Honestly, it’s hard to get out alone. It can take three sitters! We’ve probably had five dates since they were born. But we have tried to keep each other as a priority. On weekends, we take turns in the mornings so each of us can have a break, and then we spend couple time together during afternoon naptime. The biggest thing has been that we are growing in learning new ways to help each other. We have to do this together. So if I sense he’s about to “lose it,” I tell him to go for a run or take a night off and go out with the guys. He does the same with me. Now we have to live what we used to talk about marriage-wise; we have no choice! But the blessing is that it’s taking us deeper. It’s refining our relationship. And we’re helping each other become the best at what we do now. This is almost more valuable than going out on a date. It’s real life. We have to keep talking constantly about how to love and protect one another, even in the middle of chaos.

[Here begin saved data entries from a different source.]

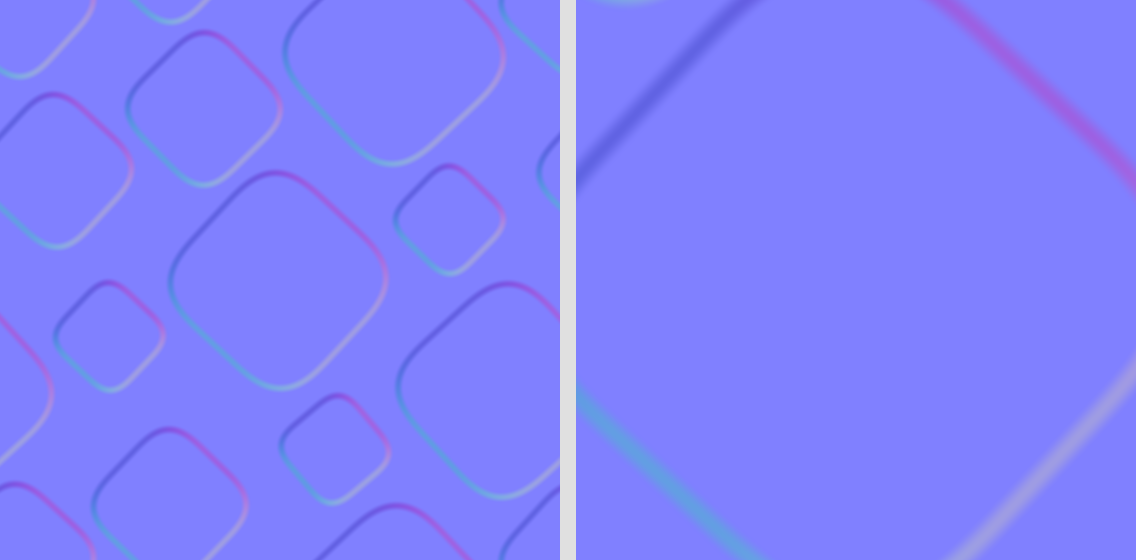
Left, the full canvas; right, a detail of the centre.
This texture map is drawn by a three.js fragment shader. Its source:

```glsl
varying vec2 vUv;

const vec3 FLAT_NORMAL = vec3(0.5, 0.5, 1.0);
const vec3 TILT_COLOR = vec3(0.165, -0.165, -0.11);
const float LARGE = 0.166;
const float MEDIUM = 0.122;
const float SMALL = 0.088;
const float BEVEL_INSET = 0.008;
const float BEVEL_WIDTH = 0.0103;

float hash(float n) {
  return fract(sin(n * 12.9898 + 4.1) * 437.585);
}

vec2 rotate(vec2 p, float angle) {
  float c = cos(angle);
  float s = sin(angle);
  return vec2(c * p.x - s * p.y, s * p.x + c * p.y);
}

// Soft square with bowed sides: xy = outward direction, z = distance
vec3 softSquare(vec2 p, float halfSide) {
  float radius = 0.8 * halfSide;
  vec2 q = max(abs(p) - (halfSide - radius), 0.0);
  float len = max(pow(dot(q * q, q), 1.0 / 3.0), 0.0001);
  vec2 grad = q * q / (len * len);
  float slope = max(length(grad), 0.001);
  return vec3(sign(p) * grad / slope, (len - radius) / slope);
}

// Half side of a stud, from its cell and its slot within the cell
float studSize(float cell, float slot, float variation) {
  float main = cell < 1.5 ? MEDIUM : LARGE + 0.008 * variation;
  float filler = abs(abs(cell - 1.0) - 1.0) < 0.5 ? MEDIUM : SMALL;
  return mix(main, filler, slot);
}

// Tilted lattice of five cells, each with a main and a filler slot
vec2 studCenter(float cell, float slot) {
  vec2 center = vec2(0.1, 0.7) + cell * vec2(0.2, 0.4);
  float shift = 0.031 * (1.0 - cell) * step(cell, 2.5);
  return center + slot * vec2(shift - 0.1, 0.3);
}

// Bevel of one stud: xy = weighted tilt, z = weight
vec3 studBevel(vec2 uv, float id) {
  float cell = mod(id, 5.0);
  float slot = step(4.5, id);
  float size = studSize(cell, slot, hash(id));
  vec2 jitter = vec2(hash(id + 17.0), hash(id + 31.0)) - 0.5;
  vec2 center = studCenter(cell, slot) + jitter * 0.0014 / size;
  float angle = 0.785398 + (hash(id + 53.0) - 0.5) * 0.016 / size;

  // Wrap around the canvas so the studs tile
  vec2 p = fract(uv - center + 0.5) - 0.5;
  vec3 shape = softSquare(rotate(p, -angle), size);
  float offset = abs(shape.z + BEVEL_INSET);
  float weight = 1.0 - smoothstep(0.0, BEVEL_WIDTH, offset);
  return vec3(rotate(shape.xy, angle), 1.0) * weight;
}

void main() {
  vec3 bevel = vec3(0.0);
  for (int i = 0; i < 10; i++) {
    bevel += studBevel(vUv, float(i));
  }
  gl_FragColor = vec4(FLAT_NORMAL + bevel * TILT_COLOR, 1.0);
}
```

What are some things you are learning from the Lord?
I’m not in control! He has purpose for everything. Life is easier when it’s what you expected or if it’s what makes sense. But it’s harder to see the purpose when it’s not expected. I have to remember that God is sovereign; He’s intentional. He has had this plan since I was born. He has been preparing me my whole life to do this. I’m learning to give grace to myself and McLean more. I can’t do everything or respond in the way I want to and neither can he. I’m learning to let go of wanting life to be what I want it to be like, especially in the little things. And I’m learning in deeper ways that it is faith and family that really matter.
What have been some funny things that have happened recently?
Some of the funniest things happen when we go on walks. If a car goes by, it often stops and reverses, and the driver stares in amazement! It’s not unusual for people to ask if they can take our picture! Just this week, a woman at a park came up to us and, pointing to the babies in their stroller, exclaimed, “Are those for real?” “Yes,” we replied. “We had quadruplets six months ago.” “You mean you got three babies?” “Well, actually we had four babies.”
Listening to Grey talk to the babies always makes us laugh. Recently we heard her say to one of the crying boys (in her little toddler voice), “You’ll be alright. Your bottle is coming soon.”
Watching them interact as their individual personalities become more evident is also hysterical. We might see Fitz sucking on Yates’s hand or Mimi trying to climb over Mac. I’ve noticed that two of them are more laidback at meal time and two are greedy, so I feed a greedy one and a laidback one at the same time and watch them watching each other.
We try to laugh a lot. It’s easy to forget to do this when things get monotonous and exhausting. Having others visit who laugh at our household is a big help. We try to remember that this is a short season, and we don’t want to miss anything!